━━ Records supplied ━━
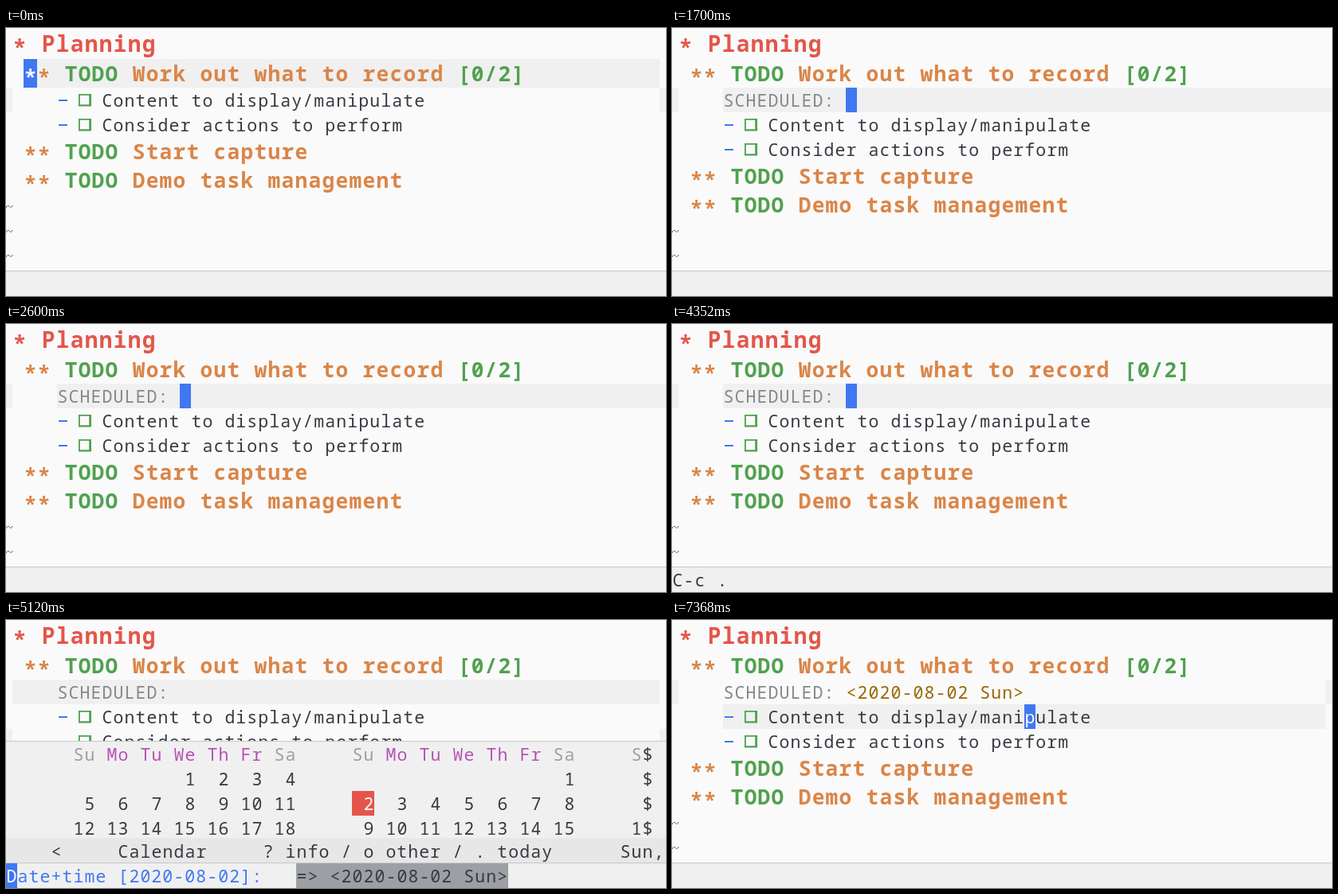
These frames come from a looping animation (828x337 px, 8 s). An HTML page:

```html
<!DOCTYPE html>
<html lang="en">
<head>
<meta charset="utf-8">
<title>Scheduling a task</title>
<style>
html, body { margin: 0; width: 100%; height: 100%; overflow: hidden; background: #fafafa; }
svg { display: block; width: 100vw; height: 100vh; }
text {
  font-family: "Noto Sans Mono", monospace;
  font-variant-ligatures: none;
  letter-spacing: 0.05em;
  white-space: pre;
}
</style>
</head>
<body>
<svg id="stage" viewBox="0 0 828 337"></svg>
<script>
const stage = document.getElementById("stage");
const LOOP = 8000;
const CELL = 14, ROW = 31, HEAD_CELL = 17, HEAD_ROW = 36, INDENT = 64;
const ADVANCE = 0.65, TRACKING = 0.05; // em per character, including the tracking set in CSS
const C = {
  bg: "#fafafa", line: "#f0f0f0", region: "#d6d6d6", rule: "#c8c8c8", bar: "#e7e7e7",
  fg: "#383a42", red: "#e45649", orange: "#da8548", green: "#50a14f", blue: "#4078f2",
  violet: "#b751b6", gold: "#986801", grey: "#9ca0a4", key: "#84888b", tilde: "#666"
};

const esc = s => s.replace(/&/g, "&amp;").replace(/</g, "&lt;");
const rect = (x, y, w, h, fill) => `<rect x="${x}" y="${y}" width="${w}" height="${h}" fill="${fill}"/>`;

function type(x, y, s, fill, cell = CELL, bold = false) {
  const size = cell / ADVANCE;
  const weight = bold ? ' font-weight="700"' : "";
  return `<text x="${x + size * TRACKING / 2}" y="${y}" font-size="${size}" fill="${fill}"${weight}>${esc(s)}</text>`;
}

// Outline stars sit at mid height, below the usual asterisk
const star = (x, y, fill, cell) => type(x, y + cell * 0.27, "*", fill, cell, true);
const body = (x, top, s, fill = C.fg) => type(x, top + 24, s, fill);
const cols = (col, top, s, fill) => body(col * CELL, top, s, fill);
const cursor = (x, top, ch = "") => rect(x, top, CELL, ROW, C.blue) + body(x, top, ch, C.bg);
const fringe = (x, top, h = ROW) => rect(x, top, 8, h, C.line);

function heading(top, title, count = "", active = false) {
  const y = top + 28;
  const put = (col, s, fill) => type(22 + col * HEAD_CELL, y, s, fill, HEAD_CELL, true);
  let out = active ? rect(22, top, 798, HEAD_ROW, C.line) + rect(22, top, HEAD_CELL, HEAD_ROW, C.blue) : "";
  out += star(22, y, active ? C.bg : C.orange, HEAD_CELL) + star(22 + HEAD_CELL, y, C.orange, HEAD_CELL);
  out += put(3, "TODO", C.green) + put(8, title, C.orange);
  return out + put(9 + title.length, count, C.green);
}

function item(top, label) {
  const box = `<path d="M91 ${top + 8}h16v15.5h-16zm1.8 1.8v11.4h11.4v-11.4z" fill="${C.green}" fill-rule="evenodd"/>`;
  return rect(66, top + 15, 11, 2, C.blue) + box + body(120, top, label);
}

const tilde = top =>
  `<path d="M0.5 ${top + 17}v-1l1.5-1.5h1.5l2 2h1l1.5-1.5v-1" fill="none" stroke="${C.tilde}"/>`;

function outline({ active, scheduled, extra = "" }) {
  let top = 75;
  let out = star(8, 30, C.red, 18) + type(44, 30, "Planning", C.red, 18, true);
  out += heading(39, "Work out what to record", "[0/2]", active) + extra;
  if (scheduled) {
    out += body(INDENT, top, "SCHEDULED:", C.key);
    top += ROW;
  }
  for (const label of ["Content to display/manipulate", "Consider actions to perform"]) {
    out += item(top, label);
    top += ROW;
  }
  for (const title of ["Start capture", "Demo task management"]) {
    out += heading(top, title);
    top += HEAD_ROW;
  }
  for (; top < 300; top += ROW) out += tilde(top);
  return out;
}

const echo = (s = "") => rect(0, 305, 828, 32, C.line) + rect(0, 305, 828, 1, C.rule) + body(0, 306, s);
const bothFringes = fringe(0, 75) + fringe(820, 75);
const lineAt = (top, x = INDENT, fill = C.line) => rect(x, top, 820 - x, ROW, fill);

// First three weeks of a month: start column, weekday of the 1st, selected day
function month(col, first, today) {
  let out = "";
  ["Su", "Mo", "Tu", "We", "Th", "Fr", "Sa"].forEach((name, i) => {
    out += cols(col + i * 3, 153, name, i % 6 ? C.violet : C.grey);
  });
  for (let day = 1; day + first <= 21; day++) {
    const slot = day + first - 1;
    const x = col + (slot % 7) * 3, top = 184 + Math.floor(slot / 7) * ROW;
    if (day === today) out += rect(x * CELL, top, CELL * 2, ROW, C.red);
    out += cols(x, top, String(day).padStart(2), day === today ? C.bg : C.fg);
  }
  return out;
}

function calendar() {
  let out = rect(0, 152, 828, 185, C.line) + rect(0, 152, 828, 1, C.rule);
  out += month(6, 3) + month(31, 6, 2);
  out += cols(56, 153, "S", C.grey) + cols(56, 246, "1");
  for (let i = 0; i < 4; i++) out += cols(57, 153 + i * ROW, "$");
  out += rect(0, 274, 828, 31, C.bar);
  out += cols(4, 275, "<") + cols(10, 275, "Calendar");
  out += cols(23, 275, "? info / o other / . today") + cols(55, 275, "Sun,");
  out += echo() + cols(1, 306, "ate+time [2020-08-02]:", C.blue) + cursor(0, 306, "D");
  return out + rect(364, 306, 266, 31, C.grey) + cols(26, 306, "=> <2020-08-02 Sun>");
}

const waiting = bothFringes + lineAt(75) + cursor(218, 75);
const scenes = [
  [0, () => bothFringes + outline({ active: true }) + echo()],
  [1000, () => bothFringes + lineAt(75, INDENT, C.region) +
    outline({ scheduled: true }) + cursor(INDENT, 75, "S") + echo()],
  [1700, () => outline({ scheduled: true, extra: waiting }) + echo()],
  [3200, () => outline({ scheduled: true, extra: waiting }) + echo("C-c .")],
  [5120, () => fringe(0, 137, 15) + fringe(820, 137, 15) + lineAt(75, 8) +
    outline({ scheduled: true }) + calendar()],
  [6420, () => bothFringes + lineAt(106) + outline({ scheduled: true }) +
    body(218, 75, "<2020-08-02 Sun>", C.gold) + cursor(442, 106, "p") + echo()]
];

let shown = null;
function draw(t) {
  const scene = scenes.filter(([start]) => start <= t).pop();
  if (scene === shown) return;
  shown = scene;
  stage.innerHTML = rect(0, 0, 828, 337, C.bg) + scene[1]();
}

function tick() {
  draw(performance.now() % LOOP);
  requestAnimationFrame(tick);
}
tick();
</script>
</body>
</html>
```
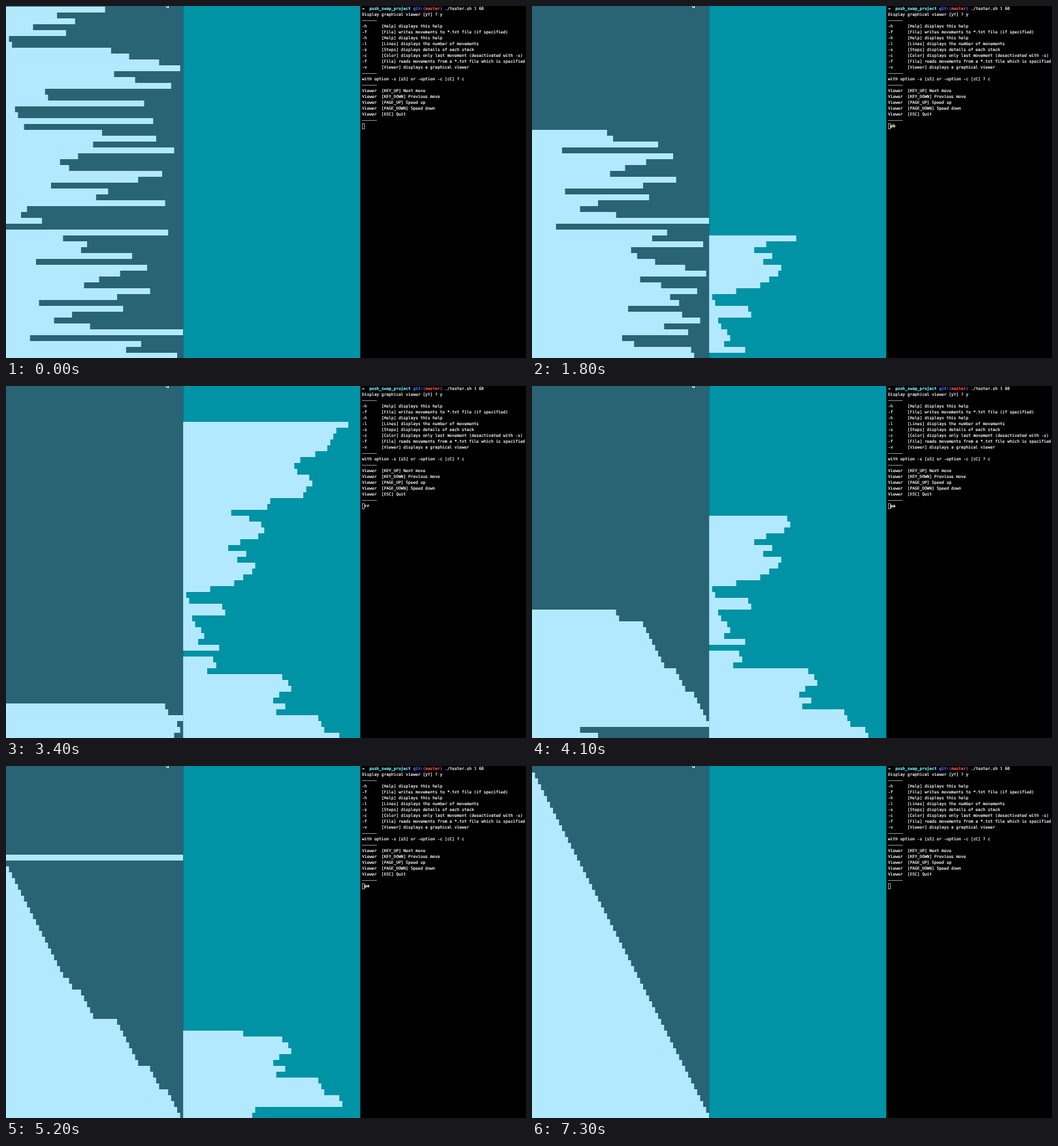
Write an HTML page with a canvas that moves like this. It is 796 px wide and 540 px high and loops after 7.4 s.

```html
<!DOCTYPE html>
<html lang="en">
<head>
<meta charset="utf-8">
<title>Stack sorting viewer</title>
<style>
  html, body { margin: 0; width: 100%; height: 100%; overflow: hidden; background: #000; }
  canvas { position: absolute; left: 0; top: 0; display: block; }
  pre {
    position: absolute; left: 545px; top: 0; margin: 0; color: #fff;
    font: 6.2px/9px "DejaVu Sans Mono", monospace; text-rendering: geometricPrecision;
    -webkit-text-stroke: 0.2px currentColor;
  }
  .arrow { color: #a8fff0; }
  .dir { color: #6ff0ff; }
  .git { color: #5a6cff; }
  .branch { color: #ff4a4a; }
  #cursor {
    position: absolute; left: 545px; top: 180px; width: 4px; height: 9px;
    box-sizing: border-box; border: 1px solid #a0a0a0;
  }
  #label { color: #ffffb8; }
</style>
</head>
<body>
<canvas id="stage" width="796" height="540"></canvas>
<pre><b class="arrow">→</b>  <b class="dir">push_swap_project</b> <b class="git">git:(</b><b class="branch">master</b><b class="git">)</b> ./tester.sh 1 60
Display graphical viewer [yY] ? y
––––––
-h      [Help] displays this help
-f      [File] writes movements to *.txt file (if specified)
-h      [Help] displays this help
-l      [Lines] displays the number of movements
-s      [Steps] displays details of each stack
-c      [Color] displays only last movement (desactivated with -s)
-f      [File] reads movements from a *.txt file which is specified
-v      [Viewer] displays a graphical viewer
––––––
with option -s [sS] or -option -c [cC] ? c
––––––
Viewer  [KEY_UP] Next move
Viewer  [KEY_DOWN] Previous move
Viewer  [PAGE_UP] Speed up
Viewer  [PAGE_DOWN] Speed down
Viewer  [ESC] Quit
––––––
 <b id="label"></b></pre>
<div id="cursor"></div>
<script>
const COUNT = 60, ROW = 9, TOP = 1, WIDTH = 271.2, LOOP = 7400;

const a = [
  33, 17, 23, 9, 20, 1, 2, 35, 41, 51, 58, 36, 43, 55, 13, 14, 46, 3, 4, 49,
  6, 32, 50, 29, 56, 24, 18, 21, 52, 44, 15, 34, 30, 53, 7, 5, 12, 0, 54, 19,
  27, 25, 42, 10, 47, 38, 31, 26, 48, 37, 11, 39, 22, 16, 28, 59, 8, 45, 40, 57
];
const b = [];
const states = [{ op: "", a: [...a], b: [] }];

function move(op) {
  if (op === "pb") b.unshift(a.shift());
  else if (op === "pa") a.unshift(b.shift());
  else {
    const end = op.at(-1);
    for (const s of end === "a" ? [a] : end === "b" ? [b] : [a, b]) {
      if (op[0] === "s") [s[0], s[1]] = [s[1], s[0]];
      else if (op.length === 3) s.unshift(s.pop());
      else s.push(s.shift());
    }
  }
  states.push({ op, a: [...a], b: [...b] });
}

// Push the lower half of what is left; its own lower half goes under stack b.
function split() {
  let base = 0;
  while (a.length > 4) {
    let left = a.length >> 1;
    const cut = base + left, low = base + (a.length >> 2);
    while (left) {
      const v = a[0];
      if (v >= cut) { move("ra"); continue; }
      move("pb");
      left--;
      if (v < low) move(a[0] >= cut ? "rr" : "rb");
      else if (b[0] < b[1]) move(a[0] > a[1] ? "ss" : "sb");
    }
    base = cut;
  }
  ["pb", "sa", "rra"].forEach(move);
}

// Signed number of rotations that bring index i to the top.
const turns = (i, n) => i <= n / 2 ? i : i - n;

function rotate(da, db) {
  while (da || db) {
    const sa = Math.sign(da), sb = Math.sign(db);
    const target = sa && sb && sa !== sb ? "b" : sa && sb ? "r" : sa ? "a" : "b";
    const dir = target === "a" ? sa : sb;
    move((dir > 0 ? "r" : "rr") + target);
    if (target !== "b") da -= sa;
    if (target !== "a") db -= sb;
  }
}

// Bring back the cheapest element each time.
function merge() {
  while (b.length) {
    let best = { cost: Infinity };
    b.forEach((v, i) => {
      const above = a.filter(x => x > v);
      const next = Math.min(...(above.length ? above : a));
      const da = turns(a.indexOf(next), a.length), db = turns(i, b.length);
      const cost = Math.abs(da) + Math.abs(db);
      if (cost < best.cost) best = { cost, da, db };
    });
    rotate(best.da, best.db);
    move("pa");
  }
  rotate(turns(a.indexOf(0), a.length), 0);
}

split();
merge();

// Playback speed: [time in ms, moves done]
const pace = [
  [0, 0], [100, 1.1], [900, 12], [1800, 53.2], [2700, 98.8],
  [4100, 174.2], [5200, 236.2], [5900, 277.2], [6600, states.length - 0.8]
];

function progress(t) {
  const k = pace.findIndex(([time]) => time >= t);
  if (k < 0) return states.length - 0.8;
  if (pace[k][0] === t) return pace[k][1];
  const [t0, p0] = pace[k - 1], [t1, p1] = pace[k];
  return p0 + (p1 - p0) * (t - t0) / (t1 - t0);
}

const ctx = document.getElementById("stage").getContext("2d");
const label = document.getElementById("label");

function drawStack(stack, x, back) {
  ctx.fillStyle = back;
  ctx.fillRect(x, 0, WIDTH, COUNT * ROW);
  ctx.fillStyle = "#b3e9ff";
  stack.forEach((v, i) => {
    const y = TOP + (COUNT - stack.length + i) * ROW;
    ctx.fillRect(x, y, WIDTH * v / (COUNT - 1), ROW);
  });
}

function drawPointer() {
  ctx.fillStyle = "#fff";
  ctx.fillRect(245, 0, 4, 2);
  ctx.fillRect(247, 2, 2, 1);
  ctx.fillStyle = "#000";
  ctx.fillRect(246, 0, 2, 1);
}

const start = performance.now();

function frame() {
  const t = Math.floor(((performance.now() - start + 1) % LOOP) / 100) * 100;
  const p = progress(t);
  const state = states[Math.floor(p)];
  ctx.clearRect(0, 0, 796, 540);
  drawStack(state.a, 0, "#296475");
  drawStack(state.b, WIDTH, "#0092a5");
  drawPointer();
  // The terminal prints a little after the picture.
  label.textContent = t < 6700 ? states[Math.max(0, Math.floor(p - 0.5))].op : "";
  requestAnimationFrame(frame);
}
frame();
</script>
</body>
</html>
```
━━━
▶ **Exercise brief**:
Where a line of the entries contains "left", report that line.

▶ **Response area**:
  canvas { position: absolute; left: 0; top: 0; display: block; }
    position: absolute; left: 545px; top: 0; margin: 0; color: #fff;
    position: absolute; left: 545px; top: 180px; width: 4px; height: 9px;
// Push the lower half of what is left; its own lower half goes under stack b.
    let left = a.length >> 1;
    const cut = base + left, low = base + (a.length >> 2);
    while (left) {
      left--;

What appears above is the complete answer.